§ TASK DESCRIPTION
Copy each line of the data that has "reach" in it.

(Records excerpted from a collection)
*****

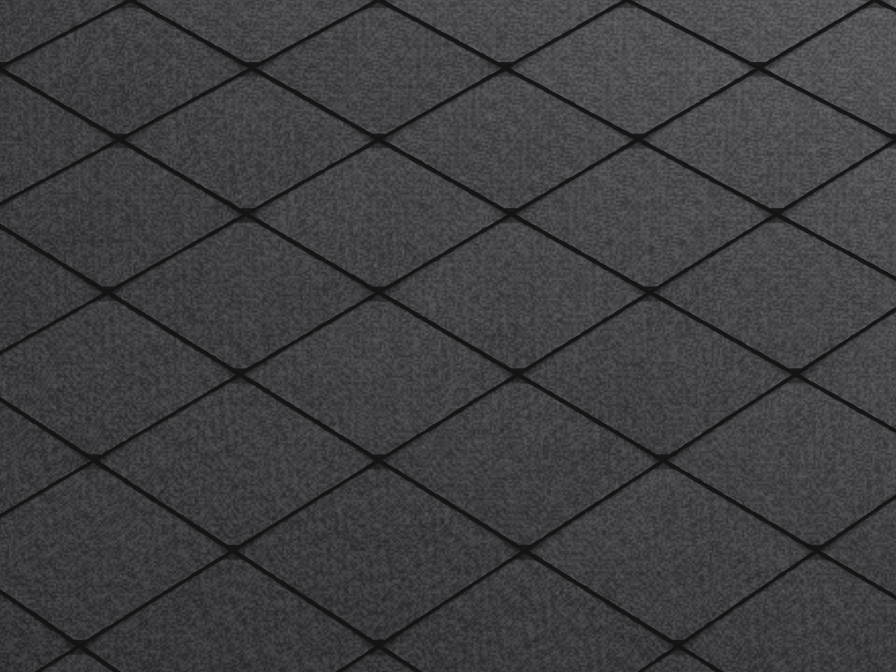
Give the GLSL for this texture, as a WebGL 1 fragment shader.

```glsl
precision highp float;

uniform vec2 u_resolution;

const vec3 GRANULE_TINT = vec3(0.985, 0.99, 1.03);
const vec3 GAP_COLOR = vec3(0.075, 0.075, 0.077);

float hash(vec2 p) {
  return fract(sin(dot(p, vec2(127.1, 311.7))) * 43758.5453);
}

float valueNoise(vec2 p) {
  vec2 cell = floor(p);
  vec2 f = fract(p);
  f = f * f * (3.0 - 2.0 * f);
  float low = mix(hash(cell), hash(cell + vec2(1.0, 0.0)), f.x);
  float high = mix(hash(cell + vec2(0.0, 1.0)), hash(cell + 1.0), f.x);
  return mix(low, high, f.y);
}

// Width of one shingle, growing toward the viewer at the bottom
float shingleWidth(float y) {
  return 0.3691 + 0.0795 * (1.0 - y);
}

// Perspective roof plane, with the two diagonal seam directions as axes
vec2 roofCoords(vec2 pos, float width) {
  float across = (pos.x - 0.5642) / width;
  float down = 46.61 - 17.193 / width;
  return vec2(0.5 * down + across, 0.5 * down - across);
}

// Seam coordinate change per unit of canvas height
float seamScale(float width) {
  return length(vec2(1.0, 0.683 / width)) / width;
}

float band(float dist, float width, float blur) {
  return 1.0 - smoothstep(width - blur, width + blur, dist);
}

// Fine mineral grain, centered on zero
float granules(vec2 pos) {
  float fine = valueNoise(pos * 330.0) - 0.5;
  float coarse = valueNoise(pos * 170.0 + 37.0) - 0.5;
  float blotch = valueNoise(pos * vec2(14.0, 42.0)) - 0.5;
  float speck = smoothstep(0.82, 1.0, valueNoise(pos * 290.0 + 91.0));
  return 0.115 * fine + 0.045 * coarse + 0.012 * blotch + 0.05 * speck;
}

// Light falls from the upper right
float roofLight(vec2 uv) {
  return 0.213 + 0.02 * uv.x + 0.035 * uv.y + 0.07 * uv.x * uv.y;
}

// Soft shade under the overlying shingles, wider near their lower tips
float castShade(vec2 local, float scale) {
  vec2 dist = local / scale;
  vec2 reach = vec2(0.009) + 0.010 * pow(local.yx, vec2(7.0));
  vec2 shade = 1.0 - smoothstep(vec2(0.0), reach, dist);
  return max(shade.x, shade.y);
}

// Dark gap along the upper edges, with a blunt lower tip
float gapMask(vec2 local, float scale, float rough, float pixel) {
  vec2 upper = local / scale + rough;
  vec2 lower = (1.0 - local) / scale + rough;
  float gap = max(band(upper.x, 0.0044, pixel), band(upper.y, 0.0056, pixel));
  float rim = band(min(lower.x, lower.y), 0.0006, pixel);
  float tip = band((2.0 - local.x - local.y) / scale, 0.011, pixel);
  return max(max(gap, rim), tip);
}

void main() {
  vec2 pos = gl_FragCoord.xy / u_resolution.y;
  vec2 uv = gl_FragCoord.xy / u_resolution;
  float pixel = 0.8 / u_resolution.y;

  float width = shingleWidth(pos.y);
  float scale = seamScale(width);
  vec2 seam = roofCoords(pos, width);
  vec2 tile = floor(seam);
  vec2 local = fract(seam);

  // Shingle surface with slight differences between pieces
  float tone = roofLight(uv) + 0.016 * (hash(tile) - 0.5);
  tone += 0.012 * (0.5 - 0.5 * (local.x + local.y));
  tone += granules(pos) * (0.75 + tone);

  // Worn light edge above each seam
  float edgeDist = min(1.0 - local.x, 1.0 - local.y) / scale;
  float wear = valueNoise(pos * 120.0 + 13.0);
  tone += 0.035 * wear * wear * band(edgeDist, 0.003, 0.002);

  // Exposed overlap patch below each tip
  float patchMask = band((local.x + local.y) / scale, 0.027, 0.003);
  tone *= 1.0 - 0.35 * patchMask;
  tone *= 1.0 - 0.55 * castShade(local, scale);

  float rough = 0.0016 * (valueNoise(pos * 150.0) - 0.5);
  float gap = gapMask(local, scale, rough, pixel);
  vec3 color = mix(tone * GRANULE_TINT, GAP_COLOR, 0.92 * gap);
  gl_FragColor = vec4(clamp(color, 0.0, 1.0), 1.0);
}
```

*****

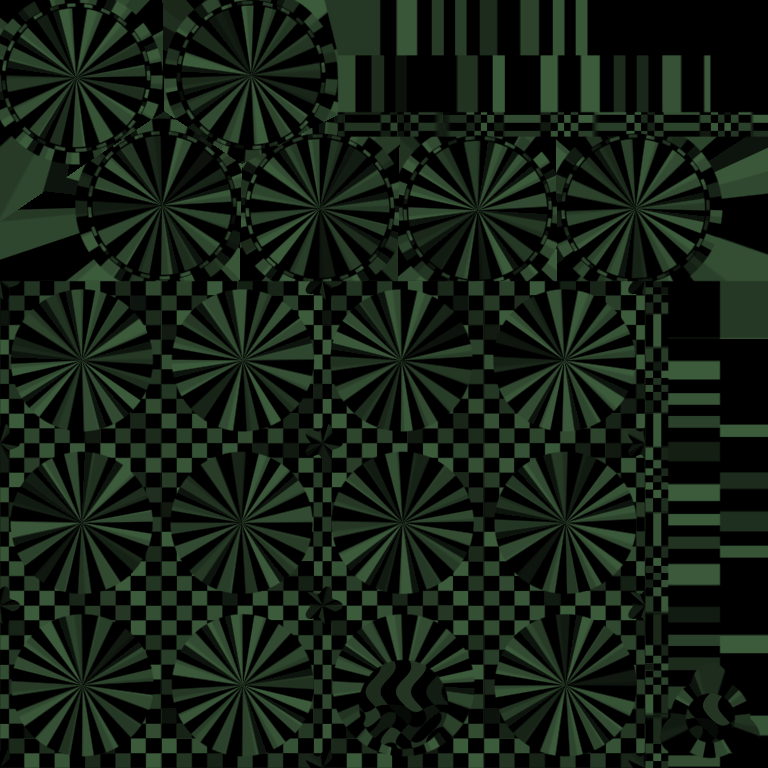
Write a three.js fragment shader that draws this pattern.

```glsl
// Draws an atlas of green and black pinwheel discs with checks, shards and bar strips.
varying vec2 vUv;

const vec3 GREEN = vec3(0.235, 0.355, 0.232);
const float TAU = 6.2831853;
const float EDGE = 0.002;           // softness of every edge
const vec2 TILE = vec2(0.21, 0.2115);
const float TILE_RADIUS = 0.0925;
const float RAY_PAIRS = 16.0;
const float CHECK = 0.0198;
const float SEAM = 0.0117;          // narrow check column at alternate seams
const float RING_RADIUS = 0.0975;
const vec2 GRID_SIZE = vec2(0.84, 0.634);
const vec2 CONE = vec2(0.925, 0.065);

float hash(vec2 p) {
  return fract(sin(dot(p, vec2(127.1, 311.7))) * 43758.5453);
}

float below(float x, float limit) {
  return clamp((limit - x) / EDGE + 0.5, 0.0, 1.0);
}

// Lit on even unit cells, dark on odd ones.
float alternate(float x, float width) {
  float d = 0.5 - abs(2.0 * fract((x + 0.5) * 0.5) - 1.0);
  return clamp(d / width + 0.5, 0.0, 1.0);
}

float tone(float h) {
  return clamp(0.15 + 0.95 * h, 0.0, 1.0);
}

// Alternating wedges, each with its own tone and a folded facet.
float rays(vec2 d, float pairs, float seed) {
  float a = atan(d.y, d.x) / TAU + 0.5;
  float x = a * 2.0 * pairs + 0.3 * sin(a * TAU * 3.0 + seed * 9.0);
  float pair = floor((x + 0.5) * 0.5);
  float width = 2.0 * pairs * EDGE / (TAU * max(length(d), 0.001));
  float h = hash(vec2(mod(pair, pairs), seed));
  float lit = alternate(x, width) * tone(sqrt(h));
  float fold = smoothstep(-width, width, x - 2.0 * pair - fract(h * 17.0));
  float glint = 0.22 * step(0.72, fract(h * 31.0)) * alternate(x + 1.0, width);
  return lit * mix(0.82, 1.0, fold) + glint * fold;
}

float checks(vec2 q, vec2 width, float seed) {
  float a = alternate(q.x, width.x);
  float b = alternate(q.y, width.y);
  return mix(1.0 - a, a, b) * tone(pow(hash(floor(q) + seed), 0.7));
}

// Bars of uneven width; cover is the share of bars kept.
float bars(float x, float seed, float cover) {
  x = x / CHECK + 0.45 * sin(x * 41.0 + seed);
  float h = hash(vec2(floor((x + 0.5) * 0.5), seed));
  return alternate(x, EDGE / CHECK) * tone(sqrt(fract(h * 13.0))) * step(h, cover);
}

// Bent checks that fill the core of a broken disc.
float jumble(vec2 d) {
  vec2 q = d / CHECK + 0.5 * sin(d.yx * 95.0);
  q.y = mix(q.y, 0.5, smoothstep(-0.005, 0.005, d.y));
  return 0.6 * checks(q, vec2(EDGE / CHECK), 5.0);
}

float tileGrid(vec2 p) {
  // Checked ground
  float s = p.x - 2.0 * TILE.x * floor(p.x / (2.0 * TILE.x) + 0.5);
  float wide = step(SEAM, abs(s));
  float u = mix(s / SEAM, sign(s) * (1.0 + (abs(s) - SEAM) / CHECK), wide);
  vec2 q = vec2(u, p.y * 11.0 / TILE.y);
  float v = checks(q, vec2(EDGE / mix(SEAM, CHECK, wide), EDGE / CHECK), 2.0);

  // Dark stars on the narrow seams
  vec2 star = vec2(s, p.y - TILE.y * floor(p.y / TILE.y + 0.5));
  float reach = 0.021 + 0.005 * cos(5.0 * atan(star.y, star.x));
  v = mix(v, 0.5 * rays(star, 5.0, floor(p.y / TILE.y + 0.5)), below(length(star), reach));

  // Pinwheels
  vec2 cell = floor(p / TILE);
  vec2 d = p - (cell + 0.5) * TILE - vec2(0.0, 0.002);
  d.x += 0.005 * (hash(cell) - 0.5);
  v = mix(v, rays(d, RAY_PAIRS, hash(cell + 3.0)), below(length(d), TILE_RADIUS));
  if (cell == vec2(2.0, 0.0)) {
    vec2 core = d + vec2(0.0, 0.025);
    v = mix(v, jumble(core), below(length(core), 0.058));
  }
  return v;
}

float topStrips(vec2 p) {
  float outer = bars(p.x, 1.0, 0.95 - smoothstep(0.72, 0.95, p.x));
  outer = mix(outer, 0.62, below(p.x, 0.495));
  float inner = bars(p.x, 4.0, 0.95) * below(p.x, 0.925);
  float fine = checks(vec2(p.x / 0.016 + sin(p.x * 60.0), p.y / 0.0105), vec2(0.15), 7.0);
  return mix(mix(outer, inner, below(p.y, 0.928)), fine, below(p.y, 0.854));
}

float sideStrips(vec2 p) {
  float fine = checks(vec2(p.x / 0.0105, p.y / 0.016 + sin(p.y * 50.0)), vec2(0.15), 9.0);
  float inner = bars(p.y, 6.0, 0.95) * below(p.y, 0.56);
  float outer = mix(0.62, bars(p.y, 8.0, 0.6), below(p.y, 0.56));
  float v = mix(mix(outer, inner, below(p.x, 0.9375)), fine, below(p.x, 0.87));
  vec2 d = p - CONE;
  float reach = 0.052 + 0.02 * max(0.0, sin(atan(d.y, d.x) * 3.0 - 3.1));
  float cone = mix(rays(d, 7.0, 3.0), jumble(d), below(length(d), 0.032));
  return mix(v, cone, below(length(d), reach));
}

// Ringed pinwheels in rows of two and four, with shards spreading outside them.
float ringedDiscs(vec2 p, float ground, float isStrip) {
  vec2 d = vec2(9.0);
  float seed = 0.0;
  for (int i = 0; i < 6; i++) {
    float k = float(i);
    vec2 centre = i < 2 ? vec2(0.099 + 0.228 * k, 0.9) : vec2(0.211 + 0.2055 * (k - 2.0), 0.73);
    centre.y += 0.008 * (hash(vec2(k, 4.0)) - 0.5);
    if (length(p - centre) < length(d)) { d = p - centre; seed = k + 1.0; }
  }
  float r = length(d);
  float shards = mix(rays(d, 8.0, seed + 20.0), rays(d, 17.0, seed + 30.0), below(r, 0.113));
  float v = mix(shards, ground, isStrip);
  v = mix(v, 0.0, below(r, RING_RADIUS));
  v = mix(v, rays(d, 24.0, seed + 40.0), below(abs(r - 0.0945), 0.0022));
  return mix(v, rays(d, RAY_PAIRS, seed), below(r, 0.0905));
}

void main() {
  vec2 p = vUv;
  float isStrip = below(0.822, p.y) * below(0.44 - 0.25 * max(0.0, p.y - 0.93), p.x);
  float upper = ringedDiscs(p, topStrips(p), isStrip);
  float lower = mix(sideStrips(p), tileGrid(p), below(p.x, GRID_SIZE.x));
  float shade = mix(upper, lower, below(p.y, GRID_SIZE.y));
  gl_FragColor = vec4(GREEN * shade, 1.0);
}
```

*****

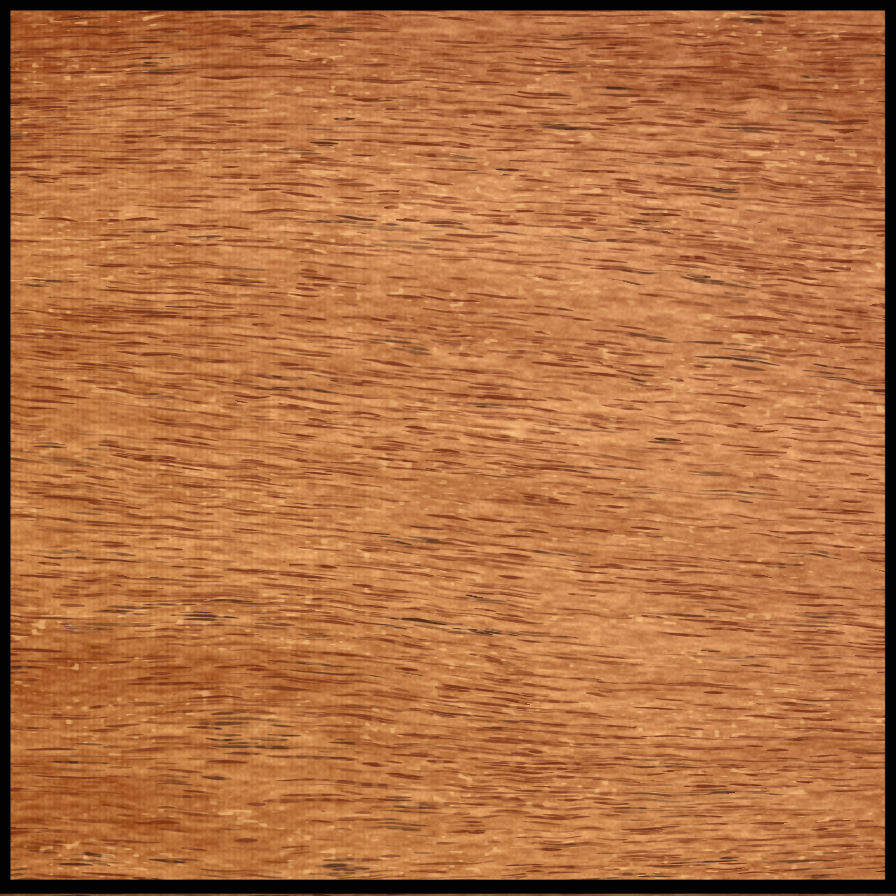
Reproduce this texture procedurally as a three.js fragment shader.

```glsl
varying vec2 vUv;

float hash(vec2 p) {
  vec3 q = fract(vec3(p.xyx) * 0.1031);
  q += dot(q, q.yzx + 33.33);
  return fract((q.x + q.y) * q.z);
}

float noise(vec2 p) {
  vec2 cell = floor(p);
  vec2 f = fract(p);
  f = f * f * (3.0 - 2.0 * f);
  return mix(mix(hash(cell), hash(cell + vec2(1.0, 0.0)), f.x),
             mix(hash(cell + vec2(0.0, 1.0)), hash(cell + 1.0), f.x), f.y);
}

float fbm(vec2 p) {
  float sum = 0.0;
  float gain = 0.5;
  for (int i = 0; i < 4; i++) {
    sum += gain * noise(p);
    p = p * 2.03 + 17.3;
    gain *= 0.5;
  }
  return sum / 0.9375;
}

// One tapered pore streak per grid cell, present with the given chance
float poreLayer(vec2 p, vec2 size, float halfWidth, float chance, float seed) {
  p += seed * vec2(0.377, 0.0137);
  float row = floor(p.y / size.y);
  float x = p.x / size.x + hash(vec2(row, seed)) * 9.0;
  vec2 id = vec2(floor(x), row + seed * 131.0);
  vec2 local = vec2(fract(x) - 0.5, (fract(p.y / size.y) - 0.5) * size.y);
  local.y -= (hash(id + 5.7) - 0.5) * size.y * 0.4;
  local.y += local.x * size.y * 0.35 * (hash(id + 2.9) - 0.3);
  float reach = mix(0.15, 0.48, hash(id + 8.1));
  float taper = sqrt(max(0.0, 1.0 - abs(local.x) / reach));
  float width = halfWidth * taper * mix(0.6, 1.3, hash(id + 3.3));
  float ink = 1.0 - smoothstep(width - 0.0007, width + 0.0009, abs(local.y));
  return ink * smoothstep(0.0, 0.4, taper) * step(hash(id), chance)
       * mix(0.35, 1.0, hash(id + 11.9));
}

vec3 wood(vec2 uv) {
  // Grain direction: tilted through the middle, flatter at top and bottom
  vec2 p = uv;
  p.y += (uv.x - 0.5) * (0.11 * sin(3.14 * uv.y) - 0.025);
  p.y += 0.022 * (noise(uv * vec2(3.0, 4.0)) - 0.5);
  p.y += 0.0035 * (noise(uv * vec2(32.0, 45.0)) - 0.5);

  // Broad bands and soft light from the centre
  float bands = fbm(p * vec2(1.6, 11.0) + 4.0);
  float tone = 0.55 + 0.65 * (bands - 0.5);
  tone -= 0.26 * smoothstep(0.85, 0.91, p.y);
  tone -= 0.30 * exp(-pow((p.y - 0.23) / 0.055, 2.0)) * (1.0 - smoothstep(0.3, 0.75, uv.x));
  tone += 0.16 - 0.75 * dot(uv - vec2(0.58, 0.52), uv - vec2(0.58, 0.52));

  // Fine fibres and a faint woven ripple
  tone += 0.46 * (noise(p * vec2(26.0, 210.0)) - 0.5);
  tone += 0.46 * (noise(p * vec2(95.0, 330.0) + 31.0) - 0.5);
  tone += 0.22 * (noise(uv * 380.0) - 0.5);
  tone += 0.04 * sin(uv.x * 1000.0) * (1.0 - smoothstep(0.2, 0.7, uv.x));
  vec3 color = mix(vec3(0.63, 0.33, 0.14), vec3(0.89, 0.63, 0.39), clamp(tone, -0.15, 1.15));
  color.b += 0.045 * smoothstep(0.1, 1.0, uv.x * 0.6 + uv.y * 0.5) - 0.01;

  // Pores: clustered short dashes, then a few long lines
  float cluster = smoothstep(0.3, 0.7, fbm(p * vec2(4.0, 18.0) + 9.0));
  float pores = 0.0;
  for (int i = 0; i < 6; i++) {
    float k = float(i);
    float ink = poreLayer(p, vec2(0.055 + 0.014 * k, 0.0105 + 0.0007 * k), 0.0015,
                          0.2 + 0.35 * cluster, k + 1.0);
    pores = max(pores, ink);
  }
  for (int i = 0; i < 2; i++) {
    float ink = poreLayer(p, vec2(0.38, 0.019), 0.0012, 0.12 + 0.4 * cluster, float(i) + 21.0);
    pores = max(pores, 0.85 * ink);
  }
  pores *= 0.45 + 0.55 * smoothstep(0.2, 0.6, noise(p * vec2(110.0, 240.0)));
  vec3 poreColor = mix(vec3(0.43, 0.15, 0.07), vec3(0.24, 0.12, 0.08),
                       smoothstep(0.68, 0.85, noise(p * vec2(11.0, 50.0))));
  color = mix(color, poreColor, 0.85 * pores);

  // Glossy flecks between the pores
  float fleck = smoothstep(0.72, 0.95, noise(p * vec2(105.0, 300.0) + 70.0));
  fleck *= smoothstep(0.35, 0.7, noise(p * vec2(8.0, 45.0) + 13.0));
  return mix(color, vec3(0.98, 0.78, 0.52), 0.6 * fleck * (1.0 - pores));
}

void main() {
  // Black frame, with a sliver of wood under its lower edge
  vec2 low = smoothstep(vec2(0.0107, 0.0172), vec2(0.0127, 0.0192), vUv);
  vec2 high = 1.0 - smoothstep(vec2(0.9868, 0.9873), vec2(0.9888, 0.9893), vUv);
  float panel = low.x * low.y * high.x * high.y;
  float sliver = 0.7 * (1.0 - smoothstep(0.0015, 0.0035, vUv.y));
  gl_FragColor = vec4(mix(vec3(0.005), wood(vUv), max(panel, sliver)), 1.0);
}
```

*****

§ RESPONSE TO THE EXERCISE
  vec2 reach = vec2(0.009) + 0.010 * pow(local.yx, vec2(7.0));
  vec2 shade = 1.0 - smoothstep(vec2(0.0), reach, dist);
  float reach = 0.021 + 0.005 * cos(5.0 * atan(star.y, star.x));
  v = mix(v, 0.5 * rays(star, 5.0, floor(p.y / TILE.y + 0.5)), below(length(star), reach));
  float reach = 0.052 + 0.02 * max(0.0, sin(atan(d.y, d.x) * 3.0 - 3.1));
  return mix(v, cone, below(length(d), reach));
  float reach = mix(0.15, 0.48, hash(id + 8.1));
  float taper = sqrt(max(0.0, 1.0 - abs(local.x) / reach));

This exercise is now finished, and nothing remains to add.